September 21, 2021
Crisis in Healthcare for PAs Worsened by COVID-19
By Amanda Chapman, MMS, PA-C, and Barbara Morrison, PA-C
PA, PA, are you okay!?
Good morning, good afternoon, good evening. How are you genuinely doing today, my fellow PA? If you are one of the estimated 45% of PAs who were experiencing burnout (before the COVID-19 pandemic), then deep down your inner voice may be screaming, “I’m not okay!” but your automatic response is to say that you are “fine”. PA, you are not alone.1
Interpersonal disengagement, work exhaustion, cynicism, or even overall burnout may also coincide with depression, anxiety, even suicidality. These are just some of the factors that are affecting PAs’ well-being. Burnout is a crisis in healthcare, worsened by the COVID-19 pandemic.2 Medical associations and healthcare organizations are more acutely aware of burnout and the related sequalae.
AAPA understands the need to support PAs whose well-being is affected. They have started a bigger conversation and are working to establish a better understanding of PA burnout. In 2019 the Board of Directors and House of Delegates convened the AAPA Joint Task Force on Burnout (JTF). As members of the JTF, we are (1) developing and providing resources and information on PA burnout, (2) improving awareness of the signs of burnout (in colleagues or ourselves), and (3) offering strategies to mitigate the risk of burnout. In conjunction with the AAPA Research Department, we are also ramping up research into this widespread issue.
By taking initiative on burnout, AAPA is not only supporting PAs but is positioning the profession to better inform and advise institutions on ineffective practices and outdated policies related to the issue.
Burnout magnified by the COVID-19 pandemic
The U.S. healthcare system faces unprecedented challenges in patient care.

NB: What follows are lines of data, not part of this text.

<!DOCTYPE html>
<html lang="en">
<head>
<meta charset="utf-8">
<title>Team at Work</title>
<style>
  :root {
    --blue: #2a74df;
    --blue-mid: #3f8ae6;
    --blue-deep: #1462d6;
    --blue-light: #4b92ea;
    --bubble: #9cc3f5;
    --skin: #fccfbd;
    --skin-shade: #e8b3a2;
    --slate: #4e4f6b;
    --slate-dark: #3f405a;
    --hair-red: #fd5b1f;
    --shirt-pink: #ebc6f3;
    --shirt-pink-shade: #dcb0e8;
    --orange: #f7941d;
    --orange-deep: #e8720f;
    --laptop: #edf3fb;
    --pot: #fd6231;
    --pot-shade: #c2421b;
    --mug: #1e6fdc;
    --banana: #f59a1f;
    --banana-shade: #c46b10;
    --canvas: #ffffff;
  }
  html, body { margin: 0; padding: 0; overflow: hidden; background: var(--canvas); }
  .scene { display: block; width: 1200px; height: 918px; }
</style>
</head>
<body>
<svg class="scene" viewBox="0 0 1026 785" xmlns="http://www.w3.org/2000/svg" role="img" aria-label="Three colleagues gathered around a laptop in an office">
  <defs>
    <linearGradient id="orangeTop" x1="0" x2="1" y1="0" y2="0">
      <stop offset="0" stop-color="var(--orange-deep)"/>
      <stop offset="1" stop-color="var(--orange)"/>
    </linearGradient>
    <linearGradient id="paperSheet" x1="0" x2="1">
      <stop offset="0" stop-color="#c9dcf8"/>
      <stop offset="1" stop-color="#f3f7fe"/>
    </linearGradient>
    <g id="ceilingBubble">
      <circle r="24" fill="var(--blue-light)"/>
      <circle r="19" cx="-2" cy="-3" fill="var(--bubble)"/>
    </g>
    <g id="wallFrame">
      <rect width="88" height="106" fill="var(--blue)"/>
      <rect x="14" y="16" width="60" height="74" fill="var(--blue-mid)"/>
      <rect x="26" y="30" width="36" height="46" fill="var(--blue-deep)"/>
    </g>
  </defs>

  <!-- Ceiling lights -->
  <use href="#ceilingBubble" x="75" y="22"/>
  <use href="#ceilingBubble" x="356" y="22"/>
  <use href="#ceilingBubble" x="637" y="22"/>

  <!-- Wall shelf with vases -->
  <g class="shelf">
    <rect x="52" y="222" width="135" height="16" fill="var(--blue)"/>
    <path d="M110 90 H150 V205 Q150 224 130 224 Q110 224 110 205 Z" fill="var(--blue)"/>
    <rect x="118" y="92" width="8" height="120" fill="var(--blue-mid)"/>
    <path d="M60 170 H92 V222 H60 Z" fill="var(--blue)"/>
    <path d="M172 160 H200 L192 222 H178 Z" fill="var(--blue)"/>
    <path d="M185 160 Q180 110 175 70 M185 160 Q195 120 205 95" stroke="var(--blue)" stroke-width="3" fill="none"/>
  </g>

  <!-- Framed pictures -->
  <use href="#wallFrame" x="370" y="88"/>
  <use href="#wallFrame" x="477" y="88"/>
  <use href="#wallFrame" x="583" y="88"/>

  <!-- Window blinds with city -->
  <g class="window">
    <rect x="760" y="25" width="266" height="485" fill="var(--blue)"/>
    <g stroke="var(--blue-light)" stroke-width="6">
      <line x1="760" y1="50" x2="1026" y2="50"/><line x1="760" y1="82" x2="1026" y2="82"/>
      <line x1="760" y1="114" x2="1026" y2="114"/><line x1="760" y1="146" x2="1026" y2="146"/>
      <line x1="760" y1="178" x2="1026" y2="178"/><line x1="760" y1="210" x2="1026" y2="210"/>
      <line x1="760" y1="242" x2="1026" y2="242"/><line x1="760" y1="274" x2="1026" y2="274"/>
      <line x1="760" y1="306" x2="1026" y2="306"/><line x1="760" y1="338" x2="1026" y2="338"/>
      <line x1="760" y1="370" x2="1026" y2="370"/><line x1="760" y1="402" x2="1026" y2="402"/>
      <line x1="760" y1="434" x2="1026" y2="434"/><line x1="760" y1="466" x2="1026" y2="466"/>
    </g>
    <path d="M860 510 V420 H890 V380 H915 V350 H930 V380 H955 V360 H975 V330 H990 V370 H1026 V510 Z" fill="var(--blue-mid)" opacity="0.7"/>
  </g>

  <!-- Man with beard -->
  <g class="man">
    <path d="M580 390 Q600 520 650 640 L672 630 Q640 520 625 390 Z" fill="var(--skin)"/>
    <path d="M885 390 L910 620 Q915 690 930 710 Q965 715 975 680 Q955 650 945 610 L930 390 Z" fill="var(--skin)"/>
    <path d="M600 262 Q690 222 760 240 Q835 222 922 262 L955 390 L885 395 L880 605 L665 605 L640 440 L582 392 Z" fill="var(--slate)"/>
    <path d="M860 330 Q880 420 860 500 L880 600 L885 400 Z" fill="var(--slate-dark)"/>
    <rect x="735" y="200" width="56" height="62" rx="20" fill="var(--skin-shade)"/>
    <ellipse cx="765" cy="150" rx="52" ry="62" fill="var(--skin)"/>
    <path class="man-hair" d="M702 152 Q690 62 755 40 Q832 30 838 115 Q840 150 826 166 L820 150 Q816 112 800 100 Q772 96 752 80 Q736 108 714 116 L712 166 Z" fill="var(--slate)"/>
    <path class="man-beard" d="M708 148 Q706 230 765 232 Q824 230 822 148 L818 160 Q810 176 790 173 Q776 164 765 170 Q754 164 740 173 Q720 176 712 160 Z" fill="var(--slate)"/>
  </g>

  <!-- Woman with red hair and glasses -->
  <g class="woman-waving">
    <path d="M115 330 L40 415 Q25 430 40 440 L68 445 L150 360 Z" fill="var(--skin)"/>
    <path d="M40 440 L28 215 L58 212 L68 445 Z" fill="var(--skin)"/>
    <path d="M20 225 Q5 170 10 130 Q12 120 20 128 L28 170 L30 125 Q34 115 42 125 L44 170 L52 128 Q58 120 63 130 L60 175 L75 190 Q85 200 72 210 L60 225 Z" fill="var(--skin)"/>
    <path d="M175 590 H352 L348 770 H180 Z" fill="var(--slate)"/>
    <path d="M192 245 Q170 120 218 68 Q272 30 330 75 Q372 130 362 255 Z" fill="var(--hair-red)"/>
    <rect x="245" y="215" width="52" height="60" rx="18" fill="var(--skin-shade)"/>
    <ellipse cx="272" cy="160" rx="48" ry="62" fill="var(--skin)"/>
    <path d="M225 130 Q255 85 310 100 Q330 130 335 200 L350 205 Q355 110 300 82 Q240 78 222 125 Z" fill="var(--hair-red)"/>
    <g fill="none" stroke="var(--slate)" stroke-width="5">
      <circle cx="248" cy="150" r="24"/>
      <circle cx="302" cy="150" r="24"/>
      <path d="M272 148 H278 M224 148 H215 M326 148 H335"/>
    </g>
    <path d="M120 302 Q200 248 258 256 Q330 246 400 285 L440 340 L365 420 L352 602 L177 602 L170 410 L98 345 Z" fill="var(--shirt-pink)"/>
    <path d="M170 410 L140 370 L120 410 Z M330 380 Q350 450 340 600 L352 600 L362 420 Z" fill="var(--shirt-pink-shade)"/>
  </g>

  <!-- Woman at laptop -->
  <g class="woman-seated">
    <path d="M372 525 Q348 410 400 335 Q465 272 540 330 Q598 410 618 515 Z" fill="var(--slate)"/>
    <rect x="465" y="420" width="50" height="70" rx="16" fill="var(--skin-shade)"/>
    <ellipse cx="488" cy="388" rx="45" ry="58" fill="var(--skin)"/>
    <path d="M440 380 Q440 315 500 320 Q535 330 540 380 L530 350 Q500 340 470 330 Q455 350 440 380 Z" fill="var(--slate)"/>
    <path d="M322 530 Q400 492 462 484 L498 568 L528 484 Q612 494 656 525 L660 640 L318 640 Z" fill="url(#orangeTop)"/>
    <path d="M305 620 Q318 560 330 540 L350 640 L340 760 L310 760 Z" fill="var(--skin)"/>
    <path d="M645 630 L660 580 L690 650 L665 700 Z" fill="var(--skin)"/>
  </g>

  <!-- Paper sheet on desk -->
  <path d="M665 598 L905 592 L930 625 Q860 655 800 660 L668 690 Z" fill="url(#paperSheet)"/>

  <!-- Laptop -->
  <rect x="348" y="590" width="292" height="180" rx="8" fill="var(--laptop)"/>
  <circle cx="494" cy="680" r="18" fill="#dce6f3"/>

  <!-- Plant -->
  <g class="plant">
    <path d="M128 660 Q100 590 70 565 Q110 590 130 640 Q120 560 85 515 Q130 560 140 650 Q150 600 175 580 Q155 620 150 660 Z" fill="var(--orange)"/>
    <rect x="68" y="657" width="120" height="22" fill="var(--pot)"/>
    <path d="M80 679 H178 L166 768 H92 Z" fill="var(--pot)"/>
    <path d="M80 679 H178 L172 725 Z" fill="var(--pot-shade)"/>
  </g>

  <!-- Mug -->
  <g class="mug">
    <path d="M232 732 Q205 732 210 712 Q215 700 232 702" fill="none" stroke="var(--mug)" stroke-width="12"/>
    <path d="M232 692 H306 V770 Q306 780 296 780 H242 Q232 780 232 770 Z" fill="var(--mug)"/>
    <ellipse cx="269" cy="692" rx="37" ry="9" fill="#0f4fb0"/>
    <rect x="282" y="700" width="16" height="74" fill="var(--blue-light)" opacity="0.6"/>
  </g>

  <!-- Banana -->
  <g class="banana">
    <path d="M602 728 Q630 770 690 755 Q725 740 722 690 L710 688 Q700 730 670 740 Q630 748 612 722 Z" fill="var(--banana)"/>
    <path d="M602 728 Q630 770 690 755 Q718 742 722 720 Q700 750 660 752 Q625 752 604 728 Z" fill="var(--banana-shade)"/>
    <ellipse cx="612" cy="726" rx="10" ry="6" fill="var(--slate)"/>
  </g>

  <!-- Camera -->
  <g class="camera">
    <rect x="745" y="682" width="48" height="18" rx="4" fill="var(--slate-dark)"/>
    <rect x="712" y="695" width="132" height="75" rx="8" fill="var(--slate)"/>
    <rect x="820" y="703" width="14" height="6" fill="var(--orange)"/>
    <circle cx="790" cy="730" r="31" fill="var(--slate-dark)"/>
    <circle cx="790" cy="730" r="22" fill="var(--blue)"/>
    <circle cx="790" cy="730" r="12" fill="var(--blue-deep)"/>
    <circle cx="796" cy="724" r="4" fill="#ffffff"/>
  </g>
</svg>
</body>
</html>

As PAs, we have been exposed to unique long-term stressors and expanded roles, as have our physician peers; further increasing risk of burnout.3 An emerging body of literature reveals that similar to its high prevalence among physicians and nurses, burnout is common among PAs. 4

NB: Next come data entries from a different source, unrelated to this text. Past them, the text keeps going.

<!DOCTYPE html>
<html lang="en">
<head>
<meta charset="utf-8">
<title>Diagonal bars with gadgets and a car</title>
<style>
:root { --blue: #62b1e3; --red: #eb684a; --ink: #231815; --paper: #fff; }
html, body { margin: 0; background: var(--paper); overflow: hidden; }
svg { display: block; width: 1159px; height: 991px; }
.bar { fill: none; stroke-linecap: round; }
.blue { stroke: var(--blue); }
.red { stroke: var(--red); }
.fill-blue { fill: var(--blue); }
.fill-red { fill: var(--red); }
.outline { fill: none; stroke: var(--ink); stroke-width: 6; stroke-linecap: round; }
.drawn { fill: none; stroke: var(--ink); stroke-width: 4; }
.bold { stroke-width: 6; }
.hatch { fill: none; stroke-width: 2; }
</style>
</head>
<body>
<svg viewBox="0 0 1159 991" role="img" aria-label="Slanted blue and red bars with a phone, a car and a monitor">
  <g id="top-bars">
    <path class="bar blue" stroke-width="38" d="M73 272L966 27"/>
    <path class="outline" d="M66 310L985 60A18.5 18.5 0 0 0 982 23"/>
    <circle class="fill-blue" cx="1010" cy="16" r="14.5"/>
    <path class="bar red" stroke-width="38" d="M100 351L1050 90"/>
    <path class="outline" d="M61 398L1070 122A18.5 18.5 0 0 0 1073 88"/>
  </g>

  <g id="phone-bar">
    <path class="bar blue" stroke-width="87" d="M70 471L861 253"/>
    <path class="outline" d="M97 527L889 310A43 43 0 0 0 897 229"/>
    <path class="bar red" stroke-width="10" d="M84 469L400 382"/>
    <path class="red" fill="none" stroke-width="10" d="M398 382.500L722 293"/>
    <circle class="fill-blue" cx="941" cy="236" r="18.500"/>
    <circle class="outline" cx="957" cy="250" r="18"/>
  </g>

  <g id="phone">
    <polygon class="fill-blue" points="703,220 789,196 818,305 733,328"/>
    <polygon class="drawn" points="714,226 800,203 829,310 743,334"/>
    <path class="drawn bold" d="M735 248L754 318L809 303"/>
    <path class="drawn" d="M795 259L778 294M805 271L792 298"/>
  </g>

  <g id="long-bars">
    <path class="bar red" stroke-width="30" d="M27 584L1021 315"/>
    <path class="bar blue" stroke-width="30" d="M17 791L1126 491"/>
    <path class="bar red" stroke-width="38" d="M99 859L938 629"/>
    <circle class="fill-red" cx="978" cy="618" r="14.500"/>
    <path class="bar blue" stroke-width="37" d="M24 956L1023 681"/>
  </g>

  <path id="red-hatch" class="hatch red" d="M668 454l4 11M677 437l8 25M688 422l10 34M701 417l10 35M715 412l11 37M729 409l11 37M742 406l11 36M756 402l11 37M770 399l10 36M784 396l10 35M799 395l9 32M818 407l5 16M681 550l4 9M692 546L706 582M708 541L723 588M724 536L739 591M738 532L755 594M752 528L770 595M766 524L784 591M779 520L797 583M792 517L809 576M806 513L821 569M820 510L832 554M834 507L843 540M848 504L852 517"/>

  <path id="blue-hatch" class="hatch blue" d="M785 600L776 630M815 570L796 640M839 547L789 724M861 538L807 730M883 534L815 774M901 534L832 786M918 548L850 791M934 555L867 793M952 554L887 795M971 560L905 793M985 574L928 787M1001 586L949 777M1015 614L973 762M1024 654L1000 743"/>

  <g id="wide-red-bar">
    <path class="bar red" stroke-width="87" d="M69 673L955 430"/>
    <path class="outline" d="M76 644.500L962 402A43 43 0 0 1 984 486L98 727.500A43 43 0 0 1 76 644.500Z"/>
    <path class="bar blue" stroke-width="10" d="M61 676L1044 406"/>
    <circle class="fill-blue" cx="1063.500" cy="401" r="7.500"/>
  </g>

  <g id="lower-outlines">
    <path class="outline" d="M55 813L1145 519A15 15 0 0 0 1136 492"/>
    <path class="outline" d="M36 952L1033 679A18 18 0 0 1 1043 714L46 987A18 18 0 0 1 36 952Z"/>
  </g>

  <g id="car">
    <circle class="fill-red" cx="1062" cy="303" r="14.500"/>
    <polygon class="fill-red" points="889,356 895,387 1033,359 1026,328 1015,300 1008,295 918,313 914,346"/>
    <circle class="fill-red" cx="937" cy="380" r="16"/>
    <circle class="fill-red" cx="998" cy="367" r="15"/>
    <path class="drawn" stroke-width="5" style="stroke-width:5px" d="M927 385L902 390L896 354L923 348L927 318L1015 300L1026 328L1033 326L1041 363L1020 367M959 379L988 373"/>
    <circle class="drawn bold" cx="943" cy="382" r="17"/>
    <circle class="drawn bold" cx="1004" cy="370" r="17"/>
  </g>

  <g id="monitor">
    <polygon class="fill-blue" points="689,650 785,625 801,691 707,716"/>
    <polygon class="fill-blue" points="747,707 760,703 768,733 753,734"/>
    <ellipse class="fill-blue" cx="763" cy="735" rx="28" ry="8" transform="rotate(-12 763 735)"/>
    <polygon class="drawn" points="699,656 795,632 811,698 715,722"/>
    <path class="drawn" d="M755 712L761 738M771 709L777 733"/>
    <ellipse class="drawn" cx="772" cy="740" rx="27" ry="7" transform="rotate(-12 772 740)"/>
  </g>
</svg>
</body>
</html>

We are learning why we burn out. In the rush to adjust to evolving clinical guidelines, new work settings with personal and professional demands that all seem to need more from us, we can find ourselves neglecting our own self-care and losing connection with our purpose.
Prevention and Treatment:
The JTF, currently in its second year, has developed a website dedicated to PA Burnout. This curated collection of resources includes materials created by the JTF (denoted as such) as well as other resources.
On newly expanded website, clinicians and students can find:
News & communications
As integral members of healthcare teams, PAs contribute to and benefit from interprofessional endeavors, such as the National Academy of Medicine Action Collaborative on Clinician Well-Being and Resilience, that work towards reversing trends in clinician burnout. Although these interprofessional efforts are important, the task force was created to address the specific needs of PAs.
In the coming months, we ask that PAs watch the webinars, join the dialogue on Huddle, and share our work on social media.
Authors are Amanda Chapman, MMS, PA-C and Barbara Morrison, PA-C with support from Noël Smith, senior director of AAPA Research. Contact Noel at [email protected].
AAPA Career Central: PA Burnout
Join us on the Huddle starting November 9, 2020: #burnout
Blueprint for Addressing Physician Assistant Well-being and Burnout
JAAPA Articles on Burnout